Exercise details:
Only one stretch of the data below is wanted: the lines from the one with "292L389 450L404 466L449" through the one with "181 369 248C368", repeated exactly.

Dataset entries:
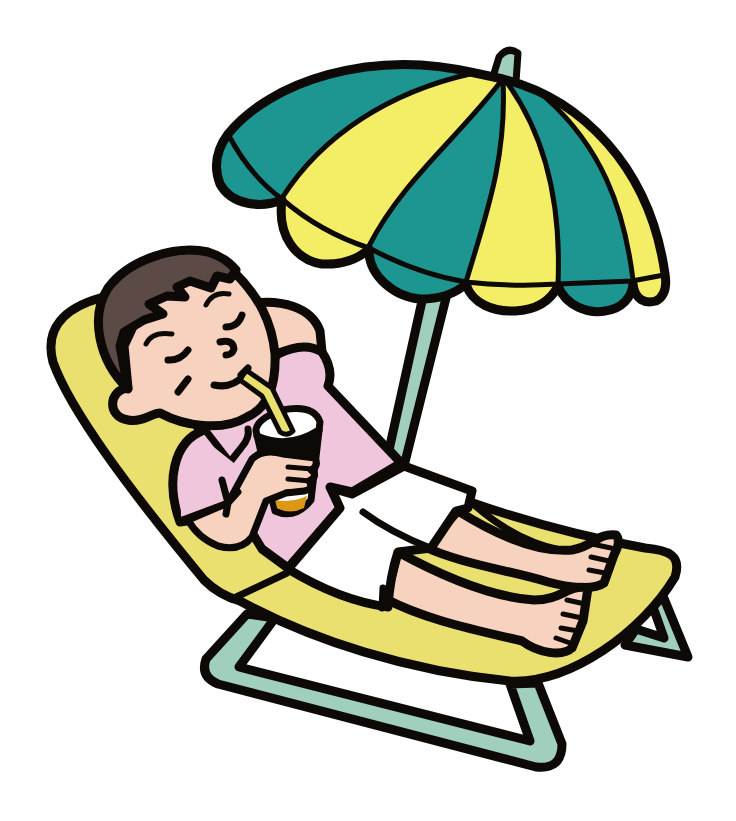
<!DOCTYPE html>
<html lang="en">
<head>
<meta charset="utf-8">
<title>Relaxing under a parasol</title>
<style>
:root{--ink:#0d0907;--teal:#1d9692;--lemon:#f4ee67;--canvas:#eae070;--mint:#a0d0bd;--skin:#f7d3bf;--pink:#efc6dc;--hair:#5b4a45;--white:#fff;--juice:#dc9714}
html,body{margin:0;background:var(--white);overflow:hidden}
svg{display:block;width:736px;height:821px}
.line{fill:none}
.drawing{stroke:var(--ink);stroke-width:9;stroke-linejoin:round;stroke-linecap:round}
.thin{stroke-width:5}
.mid{stroke-width:7}
.flat{stroke:none}
.teal{fill:var(--teal)}.lemon{fill:var(--lemon)}.canvas{fill:var(--canvas)}.mint{fill:var(--mint)}
.skin{fill:var(--skin)}.pink{fill:var(--pink)}.hair{fill:var(--hair)}.white{fill:var(--white)}.juice{fill:var(--juice)}
</style>
</head>
<body>
<svg viewBox="0 0 736 821" role="img" aria-label="A man sips a drink on a yellow lounge chair under a striped parasol">
<g class="drawing">
  <g id="parasol">
    <path class="mint" d="M424 292L389 450L404 466L449 286Z"/>
    <path class="mint mid" d="M492 80L499 57Q508 46 518 53L516 82Z"/>
    <g class="flat">
      <path class="teal" d="M228 134C270 82 370 48 475 73C390 92 322 135 282 200C262 208 232 206 220 184C213 166 217 149 228 134Z"/>
      <path class="lemon" d="M470 74C390 92 322 135 282 200C277 236 296 260 322 264C343 265 358 259 369 248C402 181 458 138 503 80Z"/>
      <path class="teal" d="M503 80C458 138 402 181 369 248C368 276 395 297 420 299C441 299 456 293 466 283C485 218 507 160 503 80Z"/>
      <path class="lemon" d="M503 80C507 160 485 218 466 283C472 304 494 312 515 311C535 310 550 302 558 286C561 212 548 140 503 80Z"/>
      <path class="teal" d="M506 82C548 140 561 212 558 286C566 306 588 314 605 311C622 309 632 297 633 282C624 206 600 146 545 97Z"/>
      <path class="lemon" d="M545 97C600 146 624 206 633 282C635 300 645 304 656 301C665 296 667 286 665 274C652 184 610 120 545 97Z"/>
    </g>
    <path class="line" d="M228 134C270 82 370 48 475 73L503 79C580 98 650 166 665 274C667 286 665 296 656 301C645 304 635 300 633 284C632 297 622 309 605 311C588 314 566 306 558 286C550 302 535 310 515 311C494 312 472 304 466 284C456 293 441 299 420 299C395 297 368 276 369 249C358 259 343 265 322 264C296 260 277 236 282 200C262 208 232 206 220 184C213 166 217 149 228 134Z"/>
    <path class="line thin" d="M470 74C390 92 322 135 282 198M502 80C458 138 402 181 369 246M503 80C507 160 485 218 466 282M508 84C548 140 561 212 558 284M546 98C600 146 624 206 633 280M228 134Q250 176 282 199Q320 232 369 248Q418 274 466 282Q512 287 558 284L632 281L664 275"/>
  </g>

  <g id="chair-legs">
    <path class="mint" d="M247 614L206 659Q200 677 218 684L536 767Q562 770 562 744L538 683L510 684L530 741L239 667L275 618Z"/>
    <path class="mint" d="M663 596L688 657L625 645L636 629L664 638L653 607Z"/>
  </g>

  <g id="chair">
    <path class="canvas" d="M100 298C65 308 44 328 53 362C70 410 128 488 204 580Q219 595 240 601C312 640 408 671 510 681C570 684 642 632 675 577C682 555 668 550 645 548C590 538 530 523 470 502L330 510L200 430Z"/>
    <path class="line mid" d="M232 599L287 573M472 503C507 534 558 563 609 547"/>
    <path class="white flat" d="M0 0"/>
  </g>

  <g id="man">
    <g id="far-arm">
      <path class="skin" d="M254 303C280 300 311 306 320 331L322 352Q300 345 276 354Z"/>
    </g>
    <g id="legs">
      <path class="skin" d="M458 511C498 536 538 553 572 550C595 546 596 533 616 535C621 541 617 549 614 555L604 583C594 590 570 588 548 582C508 570 462 564 425 547Z"/>
      <path class="line thin" d="M592 544L611 548M591 557L609 561M589 570L605 573"/>
      <path class="skin" d="M398 552C440 575 490 597 534 600C562 600 568 584 588 588L583 621L572 648C562 657 538 653 522 641C476 630 426 620 386 599Z"/>
      <path class="line thin" d="M567 600L585 604M563 614L582 618M561 628L578 631M556 638L570 643"/>
    </g>
    <path id="shirt" class="pink" d="M278 354Q304 341 322 352Q334 370 328 386L401 463L352 492L330 487L340 508L288 568L262 549L240 513L180 522C166 484 172 442 204 430Z"/>
    <path id="shorts" class="white" d="M404 466L472 491L468 508L456 511L431 548L398 552Q390 576 388 607C350 602 316 586 288 569L340 508L331 488L352 494Z"/>
    <path class="line mid" d="M363 512Q390 532 430 548M383 588L382 608"/>

    <g id="head">
      <path class="skin" d="M124 346L128 388C108 390 107 417 128 420C142 423 152 413 160 413C184 426 222 432 247 417C270 407 276 381 275 354C272 322 259 296 232 270L150 290Z"/>
      <path class="hair" d="M128 389C98 360 90 316 108 288C130 258 178 245 208 252Q225 257 236 270L230 279L217 276L211 288L190 281L177 287L185 297L167 296L149 304L163 314L144 320L124 332L120 346Z"/>
      <g class="line thin">
        <path d="M146 344Q152 331 172 334M206 305Q213 291 229 294"/>
        <path class="mid" d="M168 360Q180 361 188 350M226 327Q238 327 242 315"/>
        <path class="mid" d="M220 342Q233 339 234 349Q232 355 226 355M178 392L188 379M214 385Q232 389 244 375"/>
      </g>
    </g>
    <path id="collar" class="pink mid" d="M206 431L230 462L241 448Q250 438 248 429"/>

    <g id="drink">
      <path class="white mid" d="M256 431Q256 419 282 410Q314 404 320 422L311 500Q295 520 275 511Z"/>
      <path class="flat" fill="#0d0907" d="M257 434Q286 448 319 430L317 455L262 453Z"/>
      <path class="juice flat" d="M275 500Q292 503 307 496L304 508Q290 515 277 508Z"/>
      <path class="line mid" d="M257 436Q288 450 319 430"/>
      <path class="lemon thin" style="fill:var(--canvas)" d="M246 370L272 388L293 431Q287 437 280 432L262 396L240 380Z"/>
      <path class="line mid" d="M241 375L248 368"/>
    </g>

    <g id="near-arm">
      <path class="skin mid" d="M188 520L228 503L252 459Q263 448 283 454L315 458Q319 466 311 470Q319 476 309 481Q314 489 304 491L286 493L266 501L252 537Q240 552 218 546Q198 538 188 520Z"/>
      <path class="line thin" d="M288 467L312 469M288 479L310 481M286 492L304 491"/>
      <path class="pink flat" d="M181 517L226 500L240 468L210 444L180 470Z"/>
      <path class="line mid" d="M180 521L228 503L222 480M228 503L238 492M228 503L226 514"/>
    </g>
  </g>
</g>
</svg>
</body>
</html>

Response to the task:
    <path class="mint" d="M424 292L389 450L404 466L449 286Z"/>
    <path class="mint mid" d="M492 80L499 57Q508 46 518 53L516 82Z"/>
    <g class="flat">
      <path class="teal" d="M228 134C270 82 370 48 475 73C390 92 322 135 282 200C262 208 232 206 220 184C213 166 217 149 228 134Z"/>
      <path class="lemon" d="M470 74C390 92 322 135 282 200C277 236 296 260 322 264C343 265 358 259 369 248C402 181 458 138 503 80Z"/>
      <path class="teal" d="M503 80C458 138 402 181 369 248C368 276 395 297 420 299C441 299 456 293 466 283C485 218 507 160 503 80Z"/>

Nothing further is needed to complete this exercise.